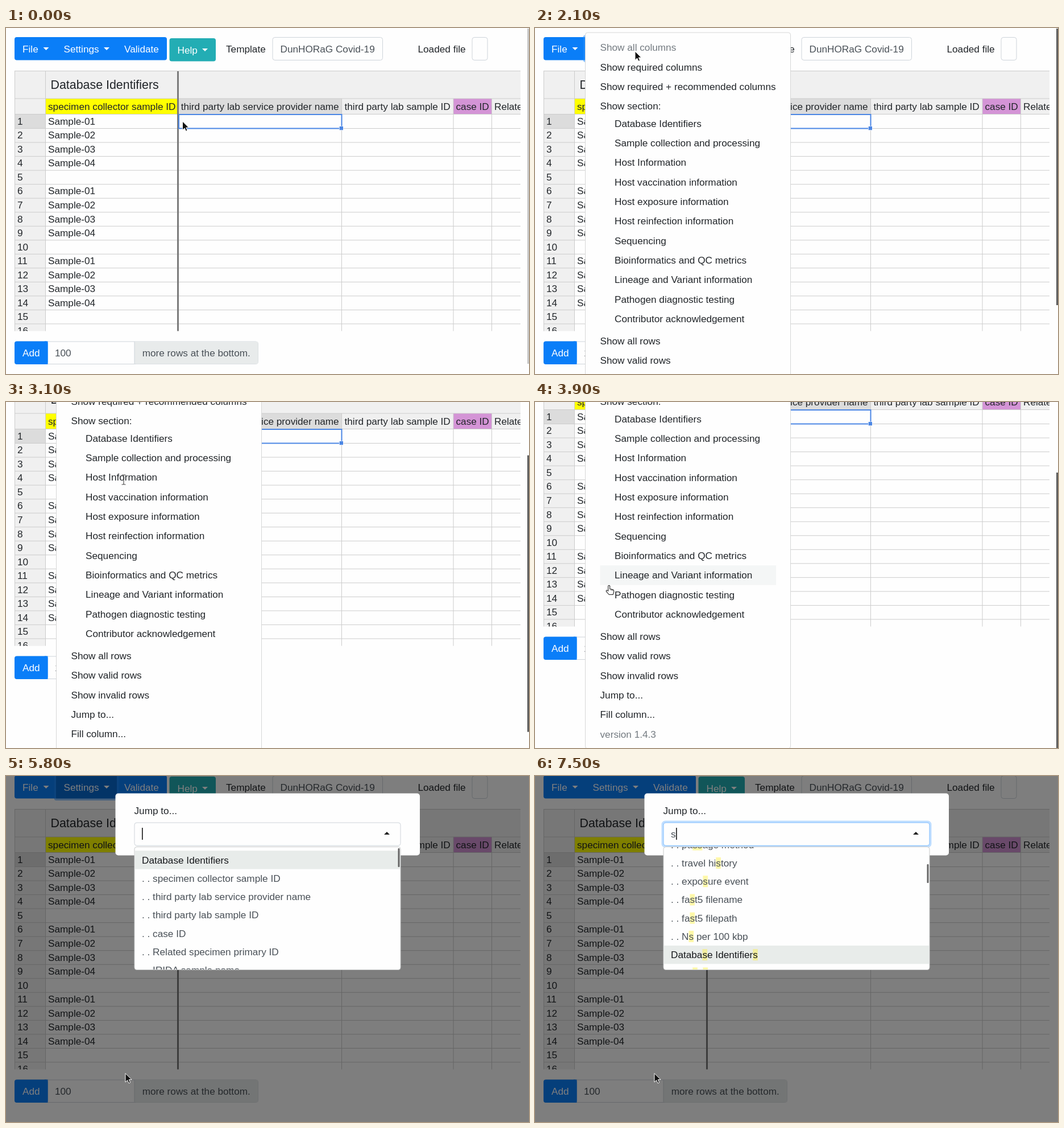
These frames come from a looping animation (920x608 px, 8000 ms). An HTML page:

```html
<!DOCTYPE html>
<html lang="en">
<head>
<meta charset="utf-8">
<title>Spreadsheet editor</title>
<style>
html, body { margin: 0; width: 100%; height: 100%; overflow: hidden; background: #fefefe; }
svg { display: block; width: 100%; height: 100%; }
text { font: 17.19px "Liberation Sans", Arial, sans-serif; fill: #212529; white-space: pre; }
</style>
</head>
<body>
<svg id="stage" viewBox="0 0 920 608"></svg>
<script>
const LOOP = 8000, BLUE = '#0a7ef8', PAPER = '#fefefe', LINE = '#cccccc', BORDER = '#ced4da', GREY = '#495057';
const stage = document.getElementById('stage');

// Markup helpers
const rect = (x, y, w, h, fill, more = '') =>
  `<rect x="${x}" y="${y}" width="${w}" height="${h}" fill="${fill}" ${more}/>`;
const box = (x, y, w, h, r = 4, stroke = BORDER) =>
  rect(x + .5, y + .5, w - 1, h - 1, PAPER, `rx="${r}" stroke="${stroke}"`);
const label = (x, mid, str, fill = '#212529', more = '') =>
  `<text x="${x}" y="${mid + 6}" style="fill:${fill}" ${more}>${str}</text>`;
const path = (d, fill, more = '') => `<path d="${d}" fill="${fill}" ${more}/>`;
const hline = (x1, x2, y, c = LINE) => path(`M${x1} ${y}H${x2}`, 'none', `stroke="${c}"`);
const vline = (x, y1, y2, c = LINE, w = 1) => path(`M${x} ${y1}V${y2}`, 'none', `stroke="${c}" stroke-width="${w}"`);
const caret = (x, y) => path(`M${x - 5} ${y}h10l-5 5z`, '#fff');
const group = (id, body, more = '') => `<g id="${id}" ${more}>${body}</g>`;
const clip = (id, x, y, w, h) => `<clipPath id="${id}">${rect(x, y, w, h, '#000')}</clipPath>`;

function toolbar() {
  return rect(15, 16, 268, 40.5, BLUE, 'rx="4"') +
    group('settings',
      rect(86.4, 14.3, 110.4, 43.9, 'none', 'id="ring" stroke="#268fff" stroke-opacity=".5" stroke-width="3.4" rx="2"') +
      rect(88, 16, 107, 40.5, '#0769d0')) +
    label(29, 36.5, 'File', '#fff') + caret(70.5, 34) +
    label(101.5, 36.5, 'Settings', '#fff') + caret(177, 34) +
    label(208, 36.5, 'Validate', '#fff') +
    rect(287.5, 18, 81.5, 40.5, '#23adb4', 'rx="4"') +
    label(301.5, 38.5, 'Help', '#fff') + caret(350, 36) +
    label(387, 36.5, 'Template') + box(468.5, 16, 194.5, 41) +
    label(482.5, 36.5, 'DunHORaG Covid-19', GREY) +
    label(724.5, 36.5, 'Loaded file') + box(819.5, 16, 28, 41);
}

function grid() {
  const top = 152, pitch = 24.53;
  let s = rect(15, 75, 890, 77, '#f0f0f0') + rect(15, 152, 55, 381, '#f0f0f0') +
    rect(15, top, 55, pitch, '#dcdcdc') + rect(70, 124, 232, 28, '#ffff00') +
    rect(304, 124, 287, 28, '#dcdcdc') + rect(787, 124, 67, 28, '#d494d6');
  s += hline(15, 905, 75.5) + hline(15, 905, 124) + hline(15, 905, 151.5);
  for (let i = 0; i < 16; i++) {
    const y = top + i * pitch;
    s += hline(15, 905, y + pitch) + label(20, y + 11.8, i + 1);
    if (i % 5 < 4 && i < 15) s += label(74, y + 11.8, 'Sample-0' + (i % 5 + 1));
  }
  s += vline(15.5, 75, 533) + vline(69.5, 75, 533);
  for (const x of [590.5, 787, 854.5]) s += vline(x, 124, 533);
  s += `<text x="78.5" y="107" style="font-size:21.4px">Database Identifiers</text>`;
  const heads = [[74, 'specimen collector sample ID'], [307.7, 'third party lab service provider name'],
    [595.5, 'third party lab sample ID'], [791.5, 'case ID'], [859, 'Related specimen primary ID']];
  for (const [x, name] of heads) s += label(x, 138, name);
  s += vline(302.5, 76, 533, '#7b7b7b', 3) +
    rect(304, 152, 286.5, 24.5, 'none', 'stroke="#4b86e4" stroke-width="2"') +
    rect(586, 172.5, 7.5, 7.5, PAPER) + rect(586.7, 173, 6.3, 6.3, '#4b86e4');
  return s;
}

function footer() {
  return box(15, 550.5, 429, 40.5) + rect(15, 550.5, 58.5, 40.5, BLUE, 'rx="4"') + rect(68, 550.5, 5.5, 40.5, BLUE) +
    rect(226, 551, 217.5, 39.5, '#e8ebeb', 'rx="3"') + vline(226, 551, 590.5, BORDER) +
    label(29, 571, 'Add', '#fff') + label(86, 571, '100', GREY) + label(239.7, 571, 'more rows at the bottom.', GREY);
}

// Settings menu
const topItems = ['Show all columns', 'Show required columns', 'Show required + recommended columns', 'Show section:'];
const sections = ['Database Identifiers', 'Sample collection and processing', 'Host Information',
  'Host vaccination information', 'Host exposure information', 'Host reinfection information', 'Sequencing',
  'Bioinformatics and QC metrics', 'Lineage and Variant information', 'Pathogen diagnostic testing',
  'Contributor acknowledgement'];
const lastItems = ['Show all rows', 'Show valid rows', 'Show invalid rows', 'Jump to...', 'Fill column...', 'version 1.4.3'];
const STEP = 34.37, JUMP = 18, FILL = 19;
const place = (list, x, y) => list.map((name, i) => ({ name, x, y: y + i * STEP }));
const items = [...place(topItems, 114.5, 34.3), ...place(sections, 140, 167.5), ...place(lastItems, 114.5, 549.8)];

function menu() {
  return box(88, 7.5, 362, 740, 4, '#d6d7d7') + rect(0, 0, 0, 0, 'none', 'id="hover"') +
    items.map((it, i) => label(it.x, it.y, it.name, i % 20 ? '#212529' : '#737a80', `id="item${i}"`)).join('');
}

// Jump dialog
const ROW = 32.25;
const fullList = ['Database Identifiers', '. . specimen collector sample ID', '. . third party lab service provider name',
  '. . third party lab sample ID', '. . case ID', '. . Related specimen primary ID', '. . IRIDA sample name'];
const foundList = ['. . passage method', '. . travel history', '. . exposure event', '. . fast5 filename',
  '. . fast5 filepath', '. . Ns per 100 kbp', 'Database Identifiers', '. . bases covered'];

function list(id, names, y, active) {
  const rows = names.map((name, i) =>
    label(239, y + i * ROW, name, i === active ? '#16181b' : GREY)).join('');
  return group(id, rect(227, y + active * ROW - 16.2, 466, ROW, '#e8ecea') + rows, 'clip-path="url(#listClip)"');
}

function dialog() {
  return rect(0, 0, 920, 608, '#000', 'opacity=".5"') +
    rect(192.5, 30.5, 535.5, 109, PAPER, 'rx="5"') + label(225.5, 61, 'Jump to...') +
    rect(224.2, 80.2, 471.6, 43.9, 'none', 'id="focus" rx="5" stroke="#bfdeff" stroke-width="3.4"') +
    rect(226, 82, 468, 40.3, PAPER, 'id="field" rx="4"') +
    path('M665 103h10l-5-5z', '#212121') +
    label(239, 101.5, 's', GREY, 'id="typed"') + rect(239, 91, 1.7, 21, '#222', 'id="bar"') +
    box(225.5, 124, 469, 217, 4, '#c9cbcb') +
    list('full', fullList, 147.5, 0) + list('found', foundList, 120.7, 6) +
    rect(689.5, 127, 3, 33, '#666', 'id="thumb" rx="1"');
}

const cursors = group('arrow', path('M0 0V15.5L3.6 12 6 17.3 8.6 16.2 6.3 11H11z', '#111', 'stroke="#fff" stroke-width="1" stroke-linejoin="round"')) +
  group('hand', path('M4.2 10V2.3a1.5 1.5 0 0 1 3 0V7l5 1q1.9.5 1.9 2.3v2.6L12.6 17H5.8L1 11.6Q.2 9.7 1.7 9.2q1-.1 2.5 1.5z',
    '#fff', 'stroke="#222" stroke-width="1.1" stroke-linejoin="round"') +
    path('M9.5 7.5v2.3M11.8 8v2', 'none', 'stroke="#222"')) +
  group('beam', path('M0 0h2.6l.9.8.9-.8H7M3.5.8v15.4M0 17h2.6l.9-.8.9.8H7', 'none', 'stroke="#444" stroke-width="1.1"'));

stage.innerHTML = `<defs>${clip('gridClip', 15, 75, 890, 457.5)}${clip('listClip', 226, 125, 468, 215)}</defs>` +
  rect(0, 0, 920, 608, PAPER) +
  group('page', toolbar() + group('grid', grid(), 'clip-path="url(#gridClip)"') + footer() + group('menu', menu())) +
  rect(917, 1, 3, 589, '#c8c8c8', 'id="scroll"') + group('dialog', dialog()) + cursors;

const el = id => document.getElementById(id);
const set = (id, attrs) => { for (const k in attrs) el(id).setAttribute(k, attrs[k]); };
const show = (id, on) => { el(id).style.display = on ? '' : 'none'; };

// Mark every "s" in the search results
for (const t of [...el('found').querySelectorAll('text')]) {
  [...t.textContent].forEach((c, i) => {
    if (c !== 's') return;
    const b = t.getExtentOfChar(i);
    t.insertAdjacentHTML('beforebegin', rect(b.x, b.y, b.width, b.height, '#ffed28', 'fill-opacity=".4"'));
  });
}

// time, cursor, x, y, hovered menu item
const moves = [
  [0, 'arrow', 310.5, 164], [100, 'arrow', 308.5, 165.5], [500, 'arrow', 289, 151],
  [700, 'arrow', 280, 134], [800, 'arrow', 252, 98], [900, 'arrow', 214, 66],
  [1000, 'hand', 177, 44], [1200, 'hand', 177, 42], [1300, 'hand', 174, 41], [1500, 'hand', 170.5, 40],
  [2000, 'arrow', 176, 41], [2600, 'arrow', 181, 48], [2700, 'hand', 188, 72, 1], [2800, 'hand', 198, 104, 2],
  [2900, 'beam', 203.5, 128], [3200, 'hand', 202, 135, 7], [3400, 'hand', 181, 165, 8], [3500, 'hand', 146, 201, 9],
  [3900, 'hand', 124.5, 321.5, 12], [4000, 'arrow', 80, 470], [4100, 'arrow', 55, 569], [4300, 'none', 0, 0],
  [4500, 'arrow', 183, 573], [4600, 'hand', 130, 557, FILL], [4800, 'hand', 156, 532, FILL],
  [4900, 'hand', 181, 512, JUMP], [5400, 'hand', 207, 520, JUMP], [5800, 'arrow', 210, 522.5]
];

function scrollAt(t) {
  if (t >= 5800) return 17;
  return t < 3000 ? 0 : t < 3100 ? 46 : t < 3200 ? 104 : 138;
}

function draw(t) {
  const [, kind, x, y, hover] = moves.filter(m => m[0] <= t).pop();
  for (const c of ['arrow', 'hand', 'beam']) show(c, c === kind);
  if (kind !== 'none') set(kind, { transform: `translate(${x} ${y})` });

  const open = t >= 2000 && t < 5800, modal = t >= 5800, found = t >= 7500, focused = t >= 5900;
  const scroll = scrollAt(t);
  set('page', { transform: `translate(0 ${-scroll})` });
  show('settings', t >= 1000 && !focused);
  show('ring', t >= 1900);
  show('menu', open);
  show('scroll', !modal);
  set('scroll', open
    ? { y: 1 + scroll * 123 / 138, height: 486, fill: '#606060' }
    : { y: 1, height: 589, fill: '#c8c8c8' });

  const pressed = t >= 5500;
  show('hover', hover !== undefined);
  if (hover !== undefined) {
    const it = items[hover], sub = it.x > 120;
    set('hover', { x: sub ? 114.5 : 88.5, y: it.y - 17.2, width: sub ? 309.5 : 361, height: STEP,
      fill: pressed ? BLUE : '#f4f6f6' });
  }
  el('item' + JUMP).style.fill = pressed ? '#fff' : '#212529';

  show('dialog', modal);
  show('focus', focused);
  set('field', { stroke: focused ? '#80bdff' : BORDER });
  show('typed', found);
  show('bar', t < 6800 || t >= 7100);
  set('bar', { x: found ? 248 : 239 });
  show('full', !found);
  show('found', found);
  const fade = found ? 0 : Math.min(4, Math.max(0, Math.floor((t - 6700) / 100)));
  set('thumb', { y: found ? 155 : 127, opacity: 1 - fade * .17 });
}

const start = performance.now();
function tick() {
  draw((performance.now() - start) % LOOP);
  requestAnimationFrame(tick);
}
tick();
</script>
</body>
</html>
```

* * *

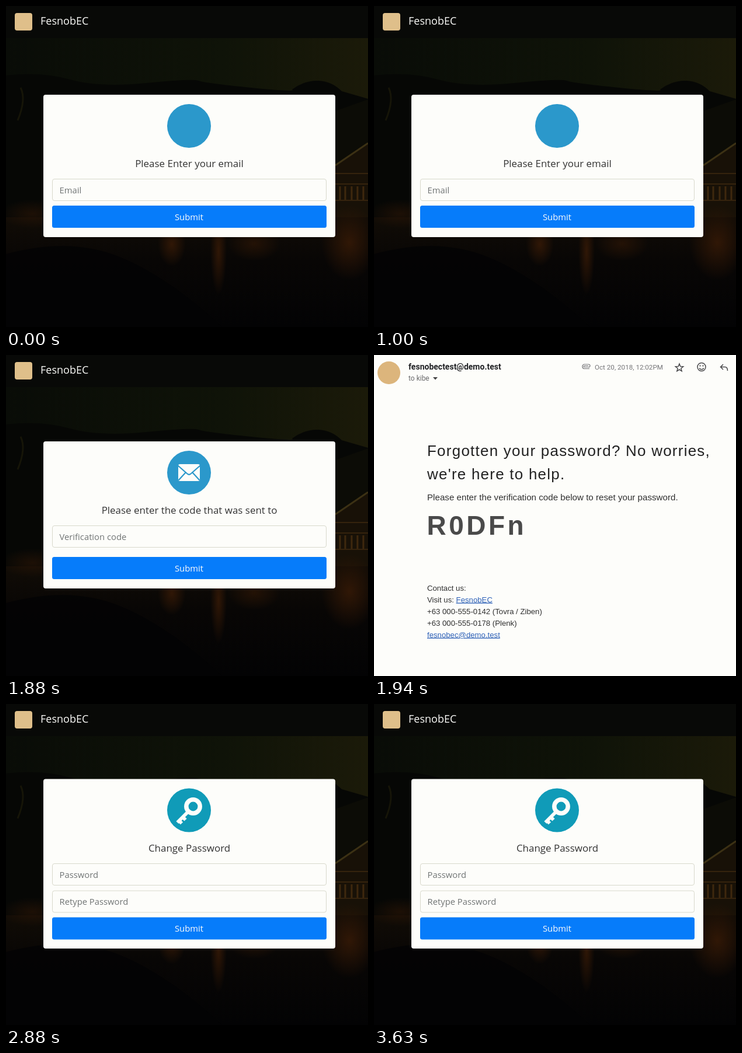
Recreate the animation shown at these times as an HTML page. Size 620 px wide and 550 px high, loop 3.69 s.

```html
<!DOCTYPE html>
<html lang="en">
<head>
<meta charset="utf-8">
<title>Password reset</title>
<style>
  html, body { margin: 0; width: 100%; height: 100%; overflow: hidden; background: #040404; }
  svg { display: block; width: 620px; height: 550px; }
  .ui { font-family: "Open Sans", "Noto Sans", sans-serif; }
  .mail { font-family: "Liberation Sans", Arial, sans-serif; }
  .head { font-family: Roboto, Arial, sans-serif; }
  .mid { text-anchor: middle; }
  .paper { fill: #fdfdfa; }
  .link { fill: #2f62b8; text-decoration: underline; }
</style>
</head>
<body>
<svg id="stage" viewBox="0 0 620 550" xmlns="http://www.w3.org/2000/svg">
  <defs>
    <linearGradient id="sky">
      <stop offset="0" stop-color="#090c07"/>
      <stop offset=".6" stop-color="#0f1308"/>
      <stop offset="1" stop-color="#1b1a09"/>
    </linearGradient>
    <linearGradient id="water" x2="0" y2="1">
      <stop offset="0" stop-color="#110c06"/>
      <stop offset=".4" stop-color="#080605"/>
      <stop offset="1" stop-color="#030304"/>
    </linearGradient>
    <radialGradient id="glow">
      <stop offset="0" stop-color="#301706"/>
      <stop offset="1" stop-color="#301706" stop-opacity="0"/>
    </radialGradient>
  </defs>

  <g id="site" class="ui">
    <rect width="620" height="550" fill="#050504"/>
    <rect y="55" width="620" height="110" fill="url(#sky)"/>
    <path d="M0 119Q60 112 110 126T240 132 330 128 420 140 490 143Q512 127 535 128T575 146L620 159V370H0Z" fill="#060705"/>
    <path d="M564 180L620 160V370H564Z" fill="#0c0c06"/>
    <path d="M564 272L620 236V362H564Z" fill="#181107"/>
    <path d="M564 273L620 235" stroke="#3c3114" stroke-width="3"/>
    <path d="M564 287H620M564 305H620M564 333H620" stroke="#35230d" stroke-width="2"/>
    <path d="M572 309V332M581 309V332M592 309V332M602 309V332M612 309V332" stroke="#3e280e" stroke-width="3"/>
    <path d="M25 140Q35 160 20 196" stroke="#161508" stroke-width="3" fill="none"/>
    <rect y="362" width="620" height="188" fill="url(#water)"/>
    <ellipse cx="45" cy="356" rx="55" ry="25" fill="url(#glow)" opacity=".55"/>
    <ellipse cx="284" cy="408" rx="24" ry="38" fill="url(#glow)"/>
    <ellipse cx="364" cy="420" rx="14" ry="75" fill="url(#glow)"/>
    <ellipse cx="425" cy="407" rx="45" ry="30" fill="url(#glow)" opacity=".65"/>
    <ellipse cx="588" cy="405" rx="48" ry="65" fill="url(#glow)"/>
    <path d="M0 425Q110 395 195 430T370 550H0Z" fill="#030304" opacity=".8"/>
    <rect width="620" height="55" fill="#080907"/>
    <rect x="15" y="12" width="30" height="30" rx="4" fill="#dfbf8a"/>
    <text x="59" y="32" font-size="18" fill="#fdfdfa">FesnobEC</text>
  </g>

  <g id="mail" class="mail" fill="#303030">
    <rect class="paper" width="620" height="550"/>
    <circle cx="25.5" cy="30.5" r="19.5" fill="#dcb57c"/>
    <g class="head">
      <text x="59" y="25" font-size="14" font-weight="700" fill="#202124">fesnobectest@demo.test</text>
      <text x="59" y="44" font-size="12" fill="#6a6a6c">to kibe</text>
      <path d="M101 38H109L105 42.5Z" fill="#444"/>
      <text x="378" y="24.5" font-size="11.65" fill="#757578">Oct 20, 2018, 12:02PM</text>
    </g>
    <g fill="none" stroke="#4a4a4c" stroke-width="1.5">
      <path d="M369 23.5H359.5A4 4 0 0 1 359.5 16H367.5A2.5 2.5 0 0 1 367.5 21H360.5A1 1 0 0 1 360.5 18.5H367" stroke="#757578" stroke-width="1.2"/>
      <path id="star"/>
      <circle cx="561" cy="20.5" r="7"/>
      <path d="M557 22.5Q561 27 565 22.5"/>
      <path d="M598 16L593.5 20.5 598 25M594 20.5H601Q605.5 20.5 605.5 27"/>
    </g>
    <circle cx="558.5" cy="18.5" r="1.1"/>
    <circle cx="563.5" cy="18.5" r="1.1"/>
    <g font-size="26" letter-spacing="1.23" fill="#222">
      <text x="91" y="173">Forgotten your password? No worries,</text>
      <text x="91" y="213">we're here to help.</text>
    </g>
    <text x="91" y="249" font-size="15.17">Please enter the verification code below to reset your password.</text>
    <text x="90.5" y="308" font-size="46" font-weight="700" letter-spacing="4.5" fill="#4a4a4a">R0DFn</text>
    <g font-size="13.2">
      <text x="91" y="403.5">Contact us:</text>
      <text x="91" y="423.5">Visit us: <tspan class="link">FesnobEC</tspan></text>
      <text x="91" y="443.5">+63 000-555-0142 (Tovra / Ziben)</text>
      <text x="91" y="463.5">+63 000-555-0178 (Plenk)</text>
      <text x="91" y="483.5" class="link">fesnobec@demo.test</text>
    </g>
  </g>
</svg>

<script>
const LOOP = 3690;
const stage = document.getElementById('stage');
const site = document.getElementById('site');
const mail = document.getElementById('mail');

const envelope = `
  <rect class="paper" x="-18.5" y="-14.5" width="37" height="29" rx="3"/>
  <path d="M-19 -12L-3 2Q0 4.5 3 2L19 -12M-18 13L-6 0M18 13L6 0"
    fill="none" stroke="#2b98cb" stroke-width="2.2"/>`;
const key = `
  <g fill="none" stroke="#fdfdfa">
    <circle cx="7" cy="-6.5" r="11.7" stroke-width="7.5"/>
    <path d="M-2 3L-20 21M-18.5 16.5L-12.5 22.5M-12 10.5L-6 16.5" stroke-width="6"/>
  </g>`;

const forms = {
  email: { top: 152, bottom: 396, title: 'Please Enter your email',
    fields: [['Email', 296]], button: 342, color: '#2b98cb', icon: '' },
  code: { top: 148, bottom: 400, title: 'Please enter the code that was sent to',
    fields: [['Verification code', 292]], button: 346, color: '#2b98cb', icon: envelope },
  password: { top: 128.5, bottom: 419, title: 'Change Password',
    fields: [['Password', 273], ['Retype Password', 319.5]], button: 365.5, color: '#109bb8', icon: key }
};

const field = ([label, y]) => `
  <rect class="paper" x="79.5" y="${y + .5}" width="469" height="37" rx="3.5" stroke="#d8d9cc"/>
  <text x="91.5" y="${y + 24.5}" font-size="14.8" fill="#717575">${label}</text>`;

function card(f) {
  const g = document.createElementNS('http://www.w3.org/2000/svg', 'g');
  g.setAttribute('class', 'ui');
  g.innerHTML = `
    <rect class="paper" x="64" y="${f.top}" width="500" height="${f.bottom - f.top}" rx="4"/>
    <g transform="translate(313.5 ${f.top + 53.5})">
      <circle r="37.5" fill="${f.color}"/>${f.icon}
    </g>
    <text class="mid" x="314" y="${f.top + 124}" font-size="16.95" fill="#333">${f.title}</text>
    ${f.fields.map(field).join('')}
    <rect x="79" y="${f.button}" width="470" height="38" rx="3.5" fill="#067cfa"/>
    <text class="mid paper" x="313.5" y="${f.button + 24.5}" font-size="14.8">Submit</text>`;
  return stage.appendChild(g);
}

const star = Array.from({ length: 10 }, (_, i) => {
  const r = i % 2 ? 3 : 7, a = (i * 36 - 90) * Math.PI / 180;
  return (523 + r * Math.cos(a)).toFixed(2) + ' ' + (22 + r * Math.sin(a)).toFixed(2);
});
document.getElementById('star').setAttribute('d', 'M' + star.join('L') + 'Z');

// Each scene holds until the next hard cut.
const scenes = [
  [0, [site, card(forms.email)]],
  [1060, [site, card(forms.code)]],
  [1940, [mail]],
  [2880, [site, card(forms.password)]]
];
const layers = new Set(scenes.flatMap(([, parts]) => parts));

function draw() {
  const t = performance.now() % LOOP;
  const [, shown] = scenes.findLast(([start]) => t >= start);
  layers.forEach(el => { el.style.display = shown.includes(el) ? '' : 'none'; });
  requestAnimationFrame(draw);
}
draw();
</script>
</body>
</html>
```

* * *

» REQUIRED ACTION: In these entries, please give the number of lines holding the string "icon" and nothing more.

» ANSWER AREA: 4